▽

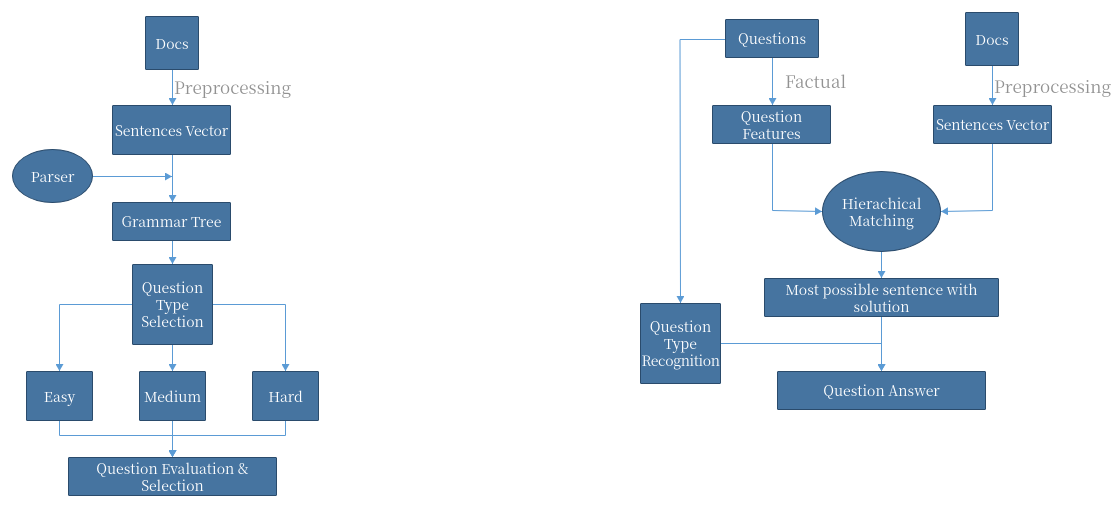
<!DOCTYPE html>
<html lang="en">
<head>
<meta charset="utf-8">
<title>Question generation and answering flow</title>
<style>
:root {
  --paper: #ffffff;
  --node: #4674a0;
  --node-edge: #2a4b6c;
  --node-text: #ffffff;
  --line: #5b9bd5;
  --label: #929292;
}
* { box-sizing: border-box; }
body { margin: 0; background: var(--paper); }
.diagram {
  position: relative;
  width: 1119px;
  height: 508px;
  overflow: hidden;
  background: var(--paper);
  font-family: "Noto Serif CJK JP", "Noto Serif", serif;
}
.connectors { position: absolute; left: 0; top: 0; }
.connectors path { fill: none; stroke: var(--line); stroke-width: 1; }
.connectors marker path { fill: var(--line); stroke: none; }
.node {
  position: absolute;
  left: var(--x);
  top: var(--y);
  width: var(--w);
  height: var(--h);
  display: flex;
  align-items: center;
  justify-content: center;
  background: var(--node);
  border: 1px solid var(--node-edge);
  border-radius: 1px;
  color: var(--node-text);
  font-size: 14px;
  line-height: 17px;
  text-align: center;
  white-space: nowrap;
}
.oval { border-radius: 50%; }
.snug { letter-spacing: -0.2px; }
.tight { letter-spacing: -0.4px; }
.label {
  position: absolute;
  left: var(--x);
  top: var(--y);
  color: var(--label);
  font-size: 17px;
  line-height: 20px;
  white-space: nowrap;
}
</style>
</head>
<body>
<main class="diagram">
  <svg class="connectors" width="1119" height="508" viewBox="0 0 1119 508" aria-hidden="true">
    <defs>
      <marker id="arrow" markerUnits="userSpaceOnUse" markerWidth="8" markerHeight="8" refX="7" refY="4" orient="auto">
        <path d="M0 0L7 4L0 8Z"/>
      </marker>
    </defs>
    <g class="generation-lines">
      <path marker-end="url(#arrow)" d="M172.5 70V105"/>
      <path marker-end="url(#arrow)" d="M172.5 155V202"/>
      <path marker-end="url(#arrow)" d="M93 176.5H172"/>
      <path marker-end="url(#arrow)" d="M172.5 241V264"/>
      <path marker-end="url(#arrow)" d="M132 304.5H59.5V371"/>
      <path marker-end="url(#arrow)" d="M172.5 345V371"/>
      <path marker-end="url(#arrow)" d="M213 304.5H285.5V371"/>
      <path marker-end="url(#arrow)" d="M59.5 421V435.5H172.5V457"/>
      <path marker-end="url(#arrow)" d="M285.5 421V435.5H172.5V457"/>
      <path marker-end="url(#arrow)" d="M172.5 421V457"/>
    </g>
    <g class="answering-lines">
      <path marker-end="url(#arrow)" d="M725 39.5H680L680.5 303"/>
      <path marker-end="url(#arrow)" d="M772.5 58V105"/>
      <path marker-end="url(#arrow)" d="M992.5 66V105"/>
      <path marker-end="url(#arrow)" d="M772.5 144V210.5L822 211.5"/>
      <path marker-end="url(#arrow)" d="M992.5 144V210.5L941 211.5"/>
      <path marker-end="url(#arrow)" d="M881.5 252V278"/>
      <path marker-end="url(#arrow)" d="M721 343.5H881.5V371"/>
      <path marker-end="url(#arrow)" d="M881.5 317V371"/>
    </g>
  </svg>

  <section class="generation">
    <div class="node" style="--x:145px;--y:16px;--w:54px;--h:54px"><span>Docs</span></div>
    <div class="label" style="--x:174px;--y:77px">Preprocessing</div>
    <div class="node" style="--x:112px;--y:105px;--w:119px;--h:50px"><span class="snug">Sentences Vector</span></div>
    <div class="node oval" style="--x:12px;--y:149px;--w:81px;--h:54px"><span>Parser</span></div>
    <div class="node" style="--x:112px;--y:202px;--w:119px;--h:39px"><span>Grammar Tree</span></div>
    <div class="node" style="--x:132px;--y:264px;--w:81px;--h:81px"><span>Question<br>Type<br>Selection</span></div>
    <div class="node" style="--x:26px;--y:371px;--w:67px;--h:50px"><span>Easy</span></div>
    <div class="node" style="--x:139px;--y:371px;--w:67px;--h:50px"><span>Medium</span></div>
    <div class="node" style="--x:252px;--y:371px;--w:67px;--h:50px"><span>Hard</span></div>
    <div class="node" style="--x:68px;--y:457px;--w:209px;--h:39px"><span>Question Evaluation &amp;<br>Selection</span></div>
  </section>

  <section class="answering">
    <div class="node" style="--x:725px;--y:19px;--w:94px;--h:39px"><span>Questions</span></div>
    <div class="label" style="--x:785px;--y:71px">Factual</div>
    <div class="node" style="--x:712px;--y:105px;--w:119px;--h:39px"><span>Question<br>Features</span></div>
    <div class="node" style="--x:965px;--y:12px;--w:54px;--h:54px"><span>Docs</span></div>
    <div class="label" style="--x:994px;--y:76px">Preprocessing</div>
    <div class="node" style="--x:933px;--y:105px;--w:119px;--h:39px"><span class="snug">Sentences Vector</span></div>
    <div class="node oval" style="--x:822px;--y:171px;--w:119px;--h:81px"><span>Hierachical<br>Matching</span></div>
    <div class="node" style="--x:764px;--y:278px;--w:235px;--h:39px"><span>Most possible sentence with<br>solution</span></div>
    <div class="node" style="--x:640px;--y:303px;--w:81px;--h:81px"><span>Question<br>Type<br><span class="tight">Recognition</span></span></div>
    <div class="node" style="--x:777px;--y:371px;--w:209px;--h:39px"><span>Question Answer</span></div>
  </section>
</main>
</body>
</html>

△
▽

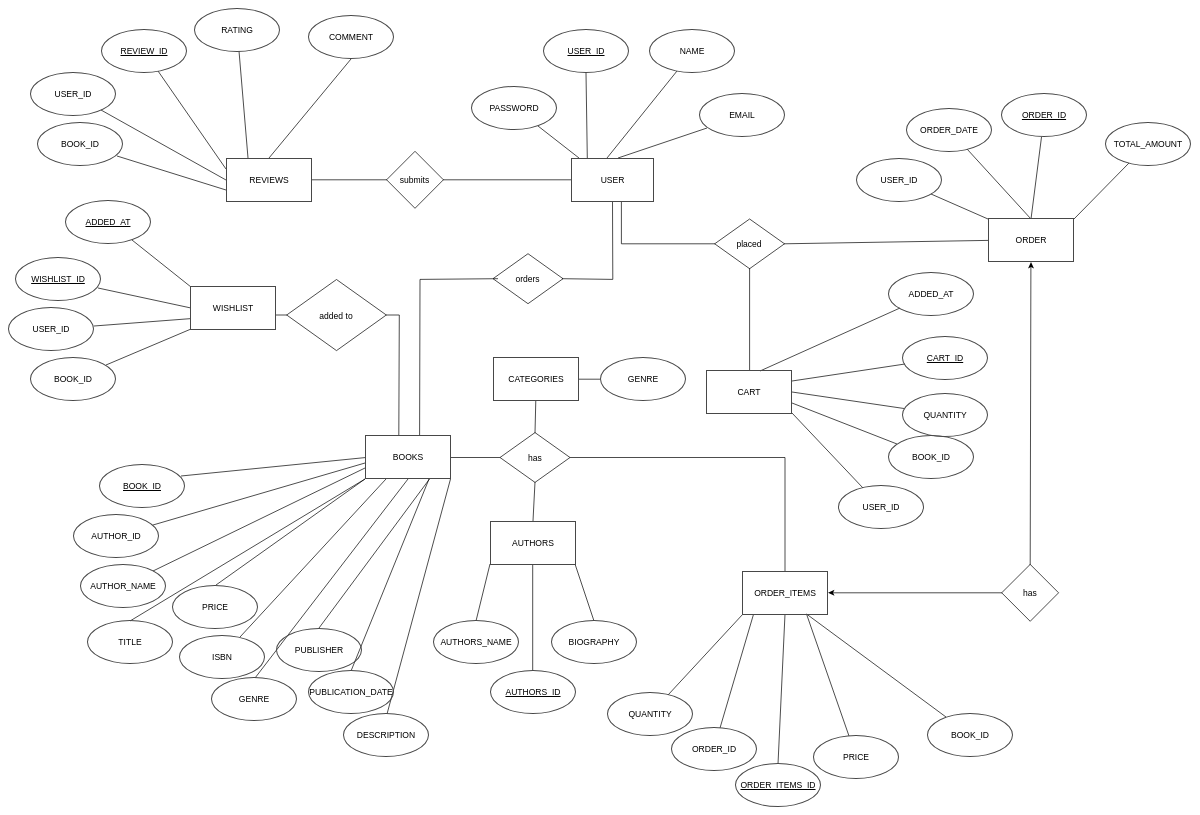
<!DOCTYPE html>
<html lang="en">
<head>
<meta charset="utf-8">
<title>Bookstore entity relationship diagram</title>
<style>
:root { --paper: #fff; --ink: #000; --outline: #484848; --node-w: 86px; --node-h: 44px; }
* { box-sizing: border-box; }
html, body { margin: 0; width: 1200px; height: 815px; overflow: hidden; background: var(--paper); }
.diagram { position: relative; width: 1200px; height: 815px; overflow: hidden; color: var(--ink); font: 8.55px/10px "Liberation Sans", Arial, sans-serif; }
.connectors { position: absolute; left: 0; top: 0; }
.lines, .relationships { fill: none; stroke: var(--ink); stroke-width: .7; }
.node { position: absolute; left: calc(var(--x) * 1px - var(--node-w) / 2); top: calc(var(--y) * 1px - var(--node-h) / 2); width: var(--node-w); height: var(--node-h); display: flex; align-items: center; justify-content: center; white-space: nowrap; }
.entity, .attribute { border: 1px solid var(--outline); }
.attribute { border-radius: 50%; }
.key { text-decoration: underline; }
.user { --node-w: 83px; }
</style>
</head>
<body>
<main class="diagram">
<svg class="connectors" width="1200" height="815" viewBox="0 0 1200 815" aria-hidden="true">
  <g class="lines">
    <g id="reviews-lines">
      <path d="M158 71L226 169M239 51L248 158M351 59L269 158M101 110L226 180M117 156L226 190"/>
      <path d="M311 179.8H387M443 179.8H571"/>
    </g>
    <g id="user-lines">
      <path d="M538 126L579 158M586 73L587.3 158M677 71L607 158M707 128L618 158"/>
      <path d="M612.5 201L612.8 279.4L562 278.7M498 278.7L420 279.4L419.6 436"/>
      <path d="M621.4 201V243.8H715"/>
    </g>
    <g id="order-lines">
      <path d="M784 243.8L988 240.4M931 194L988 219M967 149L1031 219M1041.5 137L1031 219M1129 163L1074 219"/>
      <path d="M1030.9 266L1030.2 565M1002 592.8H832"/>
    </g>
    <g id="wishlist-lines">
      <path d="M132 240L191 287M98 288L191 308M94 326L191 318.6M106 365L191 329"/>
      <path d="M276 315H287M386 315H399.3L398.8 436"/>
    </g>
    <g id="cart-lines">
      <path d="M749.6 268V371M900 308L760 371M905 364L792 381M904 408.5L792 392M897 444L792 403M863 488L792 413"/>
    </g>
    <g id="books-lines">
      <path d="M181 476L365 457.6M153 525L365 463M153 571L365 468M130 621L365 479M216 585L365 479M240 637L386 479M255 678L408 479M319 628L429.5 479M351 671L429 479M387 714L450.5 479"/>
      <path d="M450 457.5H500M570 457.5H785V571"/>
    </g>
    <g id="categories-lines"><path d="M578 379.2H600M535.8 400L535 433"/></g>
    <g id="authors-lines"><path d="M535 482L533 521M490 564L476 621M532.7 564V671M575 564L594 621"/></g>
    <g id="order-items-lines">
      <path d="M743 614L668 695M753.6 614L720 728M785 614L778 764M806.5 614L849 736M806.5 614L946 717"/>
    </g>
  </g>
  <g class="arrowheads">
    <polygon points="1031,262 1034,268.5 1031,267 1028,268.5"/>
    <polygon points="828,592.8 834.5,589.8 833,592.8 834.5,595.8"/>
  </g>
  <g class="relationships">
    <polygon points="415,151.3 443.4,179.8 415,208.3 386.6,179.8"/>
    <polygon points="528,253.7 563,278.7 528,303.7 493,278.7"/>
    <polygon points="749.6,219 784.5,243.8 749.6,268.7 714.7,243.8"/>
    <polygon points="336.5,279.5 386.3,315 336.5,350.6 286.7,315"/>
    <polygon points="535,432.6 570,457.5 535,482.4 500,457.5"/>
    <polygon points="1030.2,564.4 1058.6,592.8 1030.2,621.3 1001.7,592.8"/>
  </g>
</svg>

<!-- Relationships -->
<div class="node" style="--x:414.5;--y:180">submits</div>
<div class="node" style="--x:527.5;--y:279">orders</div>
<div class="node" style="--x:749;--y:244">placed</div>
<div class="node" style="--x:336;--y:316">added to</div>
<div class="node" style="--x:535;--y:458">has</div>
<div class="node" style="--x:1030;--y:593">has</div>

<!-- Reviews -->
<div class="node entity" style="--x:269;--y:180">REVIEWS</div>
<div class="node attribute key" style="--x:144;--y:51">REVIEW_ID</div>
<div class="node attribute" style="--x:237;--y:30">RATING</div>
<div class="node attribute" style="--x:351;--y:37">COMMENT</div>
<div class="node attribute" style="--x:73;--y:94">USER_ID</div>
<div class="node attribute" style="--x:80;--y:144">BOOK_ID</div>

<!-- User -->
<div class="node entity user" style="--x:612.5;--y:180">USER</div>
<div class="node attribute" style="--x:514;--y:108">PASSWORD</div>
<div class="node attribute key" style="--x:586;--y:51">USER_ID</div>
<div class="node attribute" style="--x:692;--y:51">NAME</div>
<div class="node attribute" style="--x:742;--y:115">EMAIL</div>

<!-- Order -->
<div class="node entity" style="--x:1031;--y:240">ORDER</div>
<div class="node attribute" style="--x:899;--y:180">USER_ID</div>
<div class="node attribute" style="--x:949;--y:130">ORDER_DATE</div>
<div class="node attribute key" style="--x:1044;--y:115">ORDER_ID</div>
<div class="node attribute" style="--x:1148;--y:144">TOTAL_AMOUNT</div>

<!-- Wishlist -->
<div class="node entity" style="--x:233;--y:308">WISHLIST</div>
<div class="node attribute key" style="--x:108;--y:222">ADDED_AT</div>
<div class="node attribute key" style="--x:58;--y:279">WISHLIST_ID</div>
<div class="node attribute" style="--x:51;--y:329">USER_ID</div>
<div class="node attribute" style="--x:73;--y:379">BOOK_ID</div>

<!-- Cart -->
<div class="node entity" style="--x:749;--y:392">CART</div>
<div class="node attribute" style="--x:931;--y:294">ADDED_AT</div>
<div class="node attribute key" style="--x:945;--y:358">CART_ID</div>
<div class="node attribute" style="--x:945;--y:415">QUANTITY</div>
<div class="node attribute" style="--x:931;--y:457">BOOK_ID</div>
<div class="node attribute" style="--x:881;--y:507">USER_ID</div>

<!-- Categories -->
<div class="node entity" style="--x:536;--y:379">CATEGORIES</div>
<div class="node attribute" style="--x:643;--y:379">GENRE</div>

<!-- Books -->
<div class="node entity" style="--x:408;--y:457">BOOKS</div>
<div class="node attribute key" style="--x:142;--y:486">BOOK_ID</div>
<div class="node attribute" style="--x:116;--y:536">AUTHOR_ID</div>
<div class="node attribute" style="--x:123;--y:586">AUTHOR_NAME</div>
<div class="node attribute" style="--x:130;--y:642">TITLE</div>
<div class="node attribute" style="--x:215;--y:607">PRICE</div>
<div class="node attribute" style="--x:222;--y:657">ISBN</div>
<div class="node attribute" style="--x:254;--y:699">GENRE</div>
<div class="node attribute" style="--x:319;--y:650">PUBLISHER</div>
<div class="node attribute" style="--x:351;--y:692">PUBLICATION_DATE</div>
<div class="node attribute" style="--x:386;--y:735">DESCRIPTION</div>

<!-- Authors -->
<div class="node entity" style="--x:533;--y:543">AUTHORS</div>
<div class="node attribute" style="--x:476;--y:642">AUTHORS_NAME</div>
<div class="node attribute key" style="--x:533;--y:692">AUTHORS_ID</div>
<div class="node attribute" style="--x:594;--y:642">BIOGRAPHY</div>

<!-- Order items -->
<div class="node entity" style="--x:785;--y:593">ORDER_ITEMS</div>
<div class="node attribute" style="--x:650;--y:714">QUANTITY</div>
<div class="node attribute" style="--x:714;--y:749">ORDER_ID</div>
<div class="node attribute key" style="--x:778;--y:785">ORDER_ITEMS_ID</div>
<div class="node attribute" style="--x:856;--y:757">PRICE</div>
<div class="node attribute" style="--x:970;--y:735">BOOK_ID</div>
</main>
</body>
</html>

△

--- TASK PROMPT ---
From the material above, return every line that contains "overflow".

--- WORKED SOLUTION ---
  overflow: hidden;
html, body { margin: 0; width: 1200px; height: 815px; overflow: hidden; background: var(--paper); }
.diagram { position: relative; width: 1200px; height: 815px; overflow: hidden; color: var(--ink); font: 8.55px/10px "Liberation Sans", Arial, sans-serif; }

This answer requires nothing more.